- [Data]:
┄┄┄┄┄┄┄┄┄┄┄┄┄┄┄┄┄┄┄┄
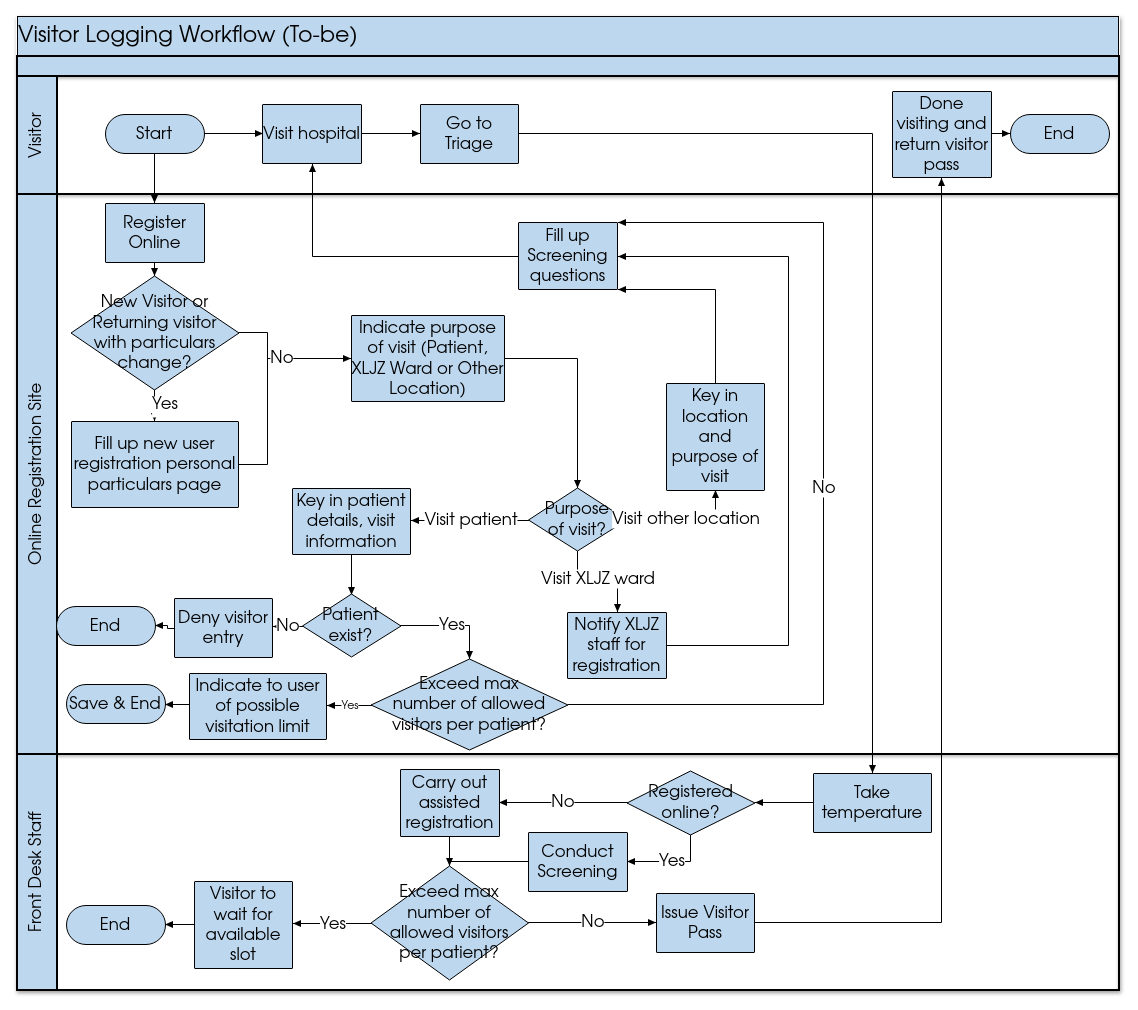
<!DOCTYPE html>
<html lang="en">
<head>
<meta charset="utf-8">
<title>Visitor Logging Workflow (To-be)</title>
<style>
:root { --fill: #bdd7ee; --ink: #000; --paper: #fff; }
* { box-sizing: border-box; }
body { margin: 0; background: var(--paper); color: var(--ink); font: 16.6px/20.3px "TeX Gyre Adventor", "Century Gothic", sans-serif; }
.canvas { position: relative; width: 1138px; height: 1010px; overflow: hidden; }
.pool { position: absolute; left: 16px; top: 16px; width: 1104px; height: 975px; display: grid; grid-template-rows: 39px 20px 118px 560px 238px; box-shadow: 1px 2px 4px rgba(0,0,0,.4); }
.pool h1 { margin: 0 1px; font-size: 22.2px; font-weight: 400; line-height: 38px; background: var(--fill); border: 1px solid var(--ink); border-bottom: 0; white-space: nowrap; }
.band { background: var(--fill); border: 2px solid var(--ink); border-bottom: 0; }
.lane { display: grid; grid-template-columns: 40px 1fr; border: 2px solid var(--ink); border-bottom: 0; background: var(--paper); box-shadow: inset 0 2px 3px rgba(0,0,0,.25); }
.lane:last-child { border-bottom: 2px solid var(--ink); }
.lane h2 { margin: 0; font-size: inherit; font-weight: 400; display: flex; align-items: center; justify-content: center; writing-mode: vertical-rl; transform: rotate(180deg); background: var(--fill); border-left: 2px solid var(--ink); white-space: nowrap; }
.connectors { position: absolute; left: 0; top: 0; }
.flow { fill: none; stroke: var(--ink); stroke-width: 1; }
.flow marker path { fill: var(--ink); stroke: none; }
.arrow { marker-end: url(#arrowhead); }
.decisions { fill: var(--fill); stroke: var(--ink); stroke-width: 1; }
.node, .label { position: absolute; display: flex; align-items: center; justify-content: center; text-align: center; white-space: nowrap; }
.node { padding: 2px 1px 0 0; }
.step, .terminal { background: var(--fill); border: 1px solid var(--ink); border-radius: 1px; }
.terminal { border-radius: 20px; width: 100px; height: 40px; padding-right: 2px; }
.label { transform: translate(-50%, -50%); background: var(--paper); height: 19px; padding-top: 2px; }
.small { font-size: 11px; height: 12px; }
.short-stub { height: 21px; padding: 0 0 4px; }
</style>
</head>
<body>
<main class="canvas">
  <section class="pool">
    <h1>Visitor Logging Workflow (To-be)</h1>
    <div class="band"></div>
    <div class="lane"><h2>Visitor</h2></div>
    <div class="lane"><h2>Online Registration Site</h2></div>
    <div class="lane"><h2>Front Desk Staff</h2></div>
  </section>

  <svg class="connectors" width="1138" height="1010" viewBox="0 0 1138 1010" aria-hidden="true">
    <defs>
      <marker id="arrowhead" markerUnits="userSpaceOnUse" markerWidth="9" markerHeight="8" refX="8" refY="4" orient="auto">
        <path d="M0 0.5 8 4 0 7.5Z"/>
      </marker>
    </defs>
    <g class="flow">
      <path class="arrow" d="M204 133.5H263"/>
      <path class="arrow" d="M361 133.5H420"/>
      <path class="arrow" d="M518 133.5H872.5V773"/>
      <path class="arrow" d="M991 133.5H1010"/>
      <path class="arrow" d="M154.5 153V203"/>
      <path class="arrow" d="M154.5 262V276"/>
      <path class="arrow" d="M154.5 389V421"/>
      <path d="M238 464.5H267.5V332.5H238"/>
      <path class="arrow" d="M268 358.5H351"/>
      <path class="arrow" d="M504 358.5H577.5V488"/>
      <path class="arrow" d="M518 256.5H312.5V164"/>
      <path class="arrow" d="M715.5 384V289.5H618"/>
      <path class="arrow" d="M666 645.5H788.5V256.5H618"/>
      <path class="arrow" d="M568 704.5H823.5V222.5H618"/>
      <path class="arrow" d="M529 520.5H411"/>
      <path class="arrow" d="M627 519.5H715.5V490"/>
      <path class="arrow" d="M577.5 551V580.5H617.5V612"/>
      <path class="arrow" d="M351.5 555V595"/>
      <path class="arrow" d="M303 626.5H273"/>
      <path class="arrow" d="M174 628.5H167.5V625.5H155"/>
      <path class="arrow" d="M400 625.5H469.5V659"/>
      <path class="arrow" d="M372 705.5H327"/>
      <path class="arrow" d="M189 704.5H165"/>
      <path class="arrow" d="M814 802.5H755"/>
      <path class="arrow" d="M628 802.5H499"/>
      <path class="arrow" d="M690.5 834V861.5H627"/>
      <path d="M529 861.5H450"/>
      <path class="arrow" d="M449.5 836V866"/>
      <path class="arrow" d="M372 923.5H293"/>
      <path class="arrow" d="M194 924.5H165"/>
      <path class="arrow" d="M528 922.5H656"/>
      <path class="arrow" d="M755 922.5H941.5V178"/>
    </g>
    <g class="decisions">
      <polygon points="154.5,276 239,333 154.5,390 71,333"/>
      <polygon points="577.5,488 627,520 577.5,551 528.5,520"/>
      <polygon points="351.5,594 401,626 351.5,657 302.5,626"/>
      <polygon points="469.5,659 568,705 469.5,750 371,705"/>
      <polygon points="690.5,771 755,803 690.5,835 627,803"/>
      <polygon points="449.5,866 528.5,923 449.5,980 371,923"/>
    </g>
  </svg>

  <div class="node terminal" style="left:105px;top:114px">Start</div>
  <div class="node step" style="left:262px;top:104px;width:100px;height:60px">Visit hospital</div>
  <div class="node step" style="left:420px;top:104px;width:99px;height:60px">Go to<br>Triage</div>
  <div class="node step" style="left:892px;top:91px;width:100px;height:87px">Done<br>visiting and<br>return visitor<br>pass</div>
  <div class="node terminal" style="left:1010px;top:114px">End</div>

  <div class="node step" style="left:105px;top:203px;width:100px;height:60px">Register<br>Online</div>
  <div class="node" style="left:71px;top:276px;width:168px;height:114px">New Visitor or<br>Returning visitor<br>with particulars<br>change?</div>
  <div class="node step" style="left:71px;top:421px;width:168px;height:87px">Fill up new user<br>registration personal<br>particulars page</div>
  <div class="node step" style="left:351px;top:315px;width:154px;height:87px">Indicate purpose<br>of visit (Patient,<br>XLJZ Ward or Other<br>Location)</div>
  <div class="node step" style="left:518px;top:222px;width:100px;height:68px">Fill up<br>Screening<br>questions</div>
  <div class="node step" style="left:666px;top:383px;width:99px;height:108px">Key in<br>location<br>and<br>purpose of<br>visit</div>
  <div class="node" style="left:528px;top:488px;width:99px;height:63px">Purpose<br>of visit?</div>
  <div class="node step" style="left:292px;top:488px;width:119px;height:67px">Key in patient<br>details, visit<br>information</div>
  <div class="node" style="left:302px;top:594px;width:98px;height:63px">Patient<br>exist?</div>
  <div class="node step" style="left:174px;top:598px;width:99px;height:60px">Deny visitor<br>entry</div>
  <div class="node terminal" style="left:56px;top:606px">End</div>
  <div class="node step" style="left:567px;top:612px;width:100px;height:67px">Notify XLJZ<br>staff for<br>registration</div>
  <div class="node" style="left:371px;top:659px;width:197px;height:91px">Exceed max<br>number of allowed<br>visitors per patient?</div>
  <div class="node step" style="left:189px;top:673px;width:138px;height:67px">Indicate to user<br>of possible<br>visitation limit</div>
  <div class="node terminal" style="left:66px;top:684px">Save &amp; End</div>

  <div class="node step" style="left:813px;top:773px;width:119px;height:60px">Take<br>temperature</div>
  <div class="node" style="left:627px;top:771px;width:128px;height:63px">Registered<br>online?</div>
  <div class="node step" style="left:400px;top:769px;width:100px;height:68px">Carry out<br>assisted<br>registration</div>
  <div class="node step" style="left:528px;top:832px;width:100px;height:60px">Conduct<br>Screening</div>
  <div class="node" style="left:371px;top:866px;width:157px;height:114px">Exceed max<br>number of<br>allowed visitors<br>per patient?</div>
  <div class="node step" style="left:194px;top:881px;width:99px;height:88px">Visitor to<br>wait for<br>available<br>slot</div>
  <div class="node terminal" style="left:66px;top:905px">End</div>
  <div class="node step" style="left:656px;top:893px;width:99px;height:60px">Issue Visitor<br>Pass</div>

  <div class="label short-stub" style="left:165px;top:407px">Yes</div>
  <div class="label" style="left:282px;top:358px">No</div>
  <div class="label" style="left:471px;top:520px">Visit patient</div>
  <div class="label" style="left:686px;top:519px">Visit other location</div>
  <div class="label" style="left:598px;top:579px">Visit XLJZ ward</div>
  <div class="label" style="left:824px;top:488px">No</div>
  <div class="label" style="left:288px;top:626px">No</div>
  <div class="label" style="left:452px;top:625px">Yes</div>
  <div class="label small" style="left:350px;top:705px">Yes</div>
  <div class="label" style="left:563px;top:802px">No</div>
  <div class="label" style="left:672px;top:861px">Yes</div>
  <div class="label" style="left:333px;top:924px">Yes</div>
  <div class="label" style="left:593px;top:922px">No</div>
</main>
</body>
</html>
┄┄┄┄┄┄┄┄┄┄┄┄┄┄┄┄┄┄┄┄
- [Goal of the exercise]: From the listing above, copy every line that includes the word "pool".

- [Written response]:
.pool { position: absolute; left: 16px; top: 16px; width: 1104px; height: 975px; display: grid; grid-template-rows: 39px 20px 118px 560px 238px; box-shadow: 1px 2px 4px rgba(0,0,0,.4); }
.pool h1 { margin: 0 1px; font-size: 22.2px; font-weight: 400; line-height: 38px; background: var(--fill); border: 1px solid var(--ink); border-bottom: 0; white-space: nowrap; }
  <section class="pool">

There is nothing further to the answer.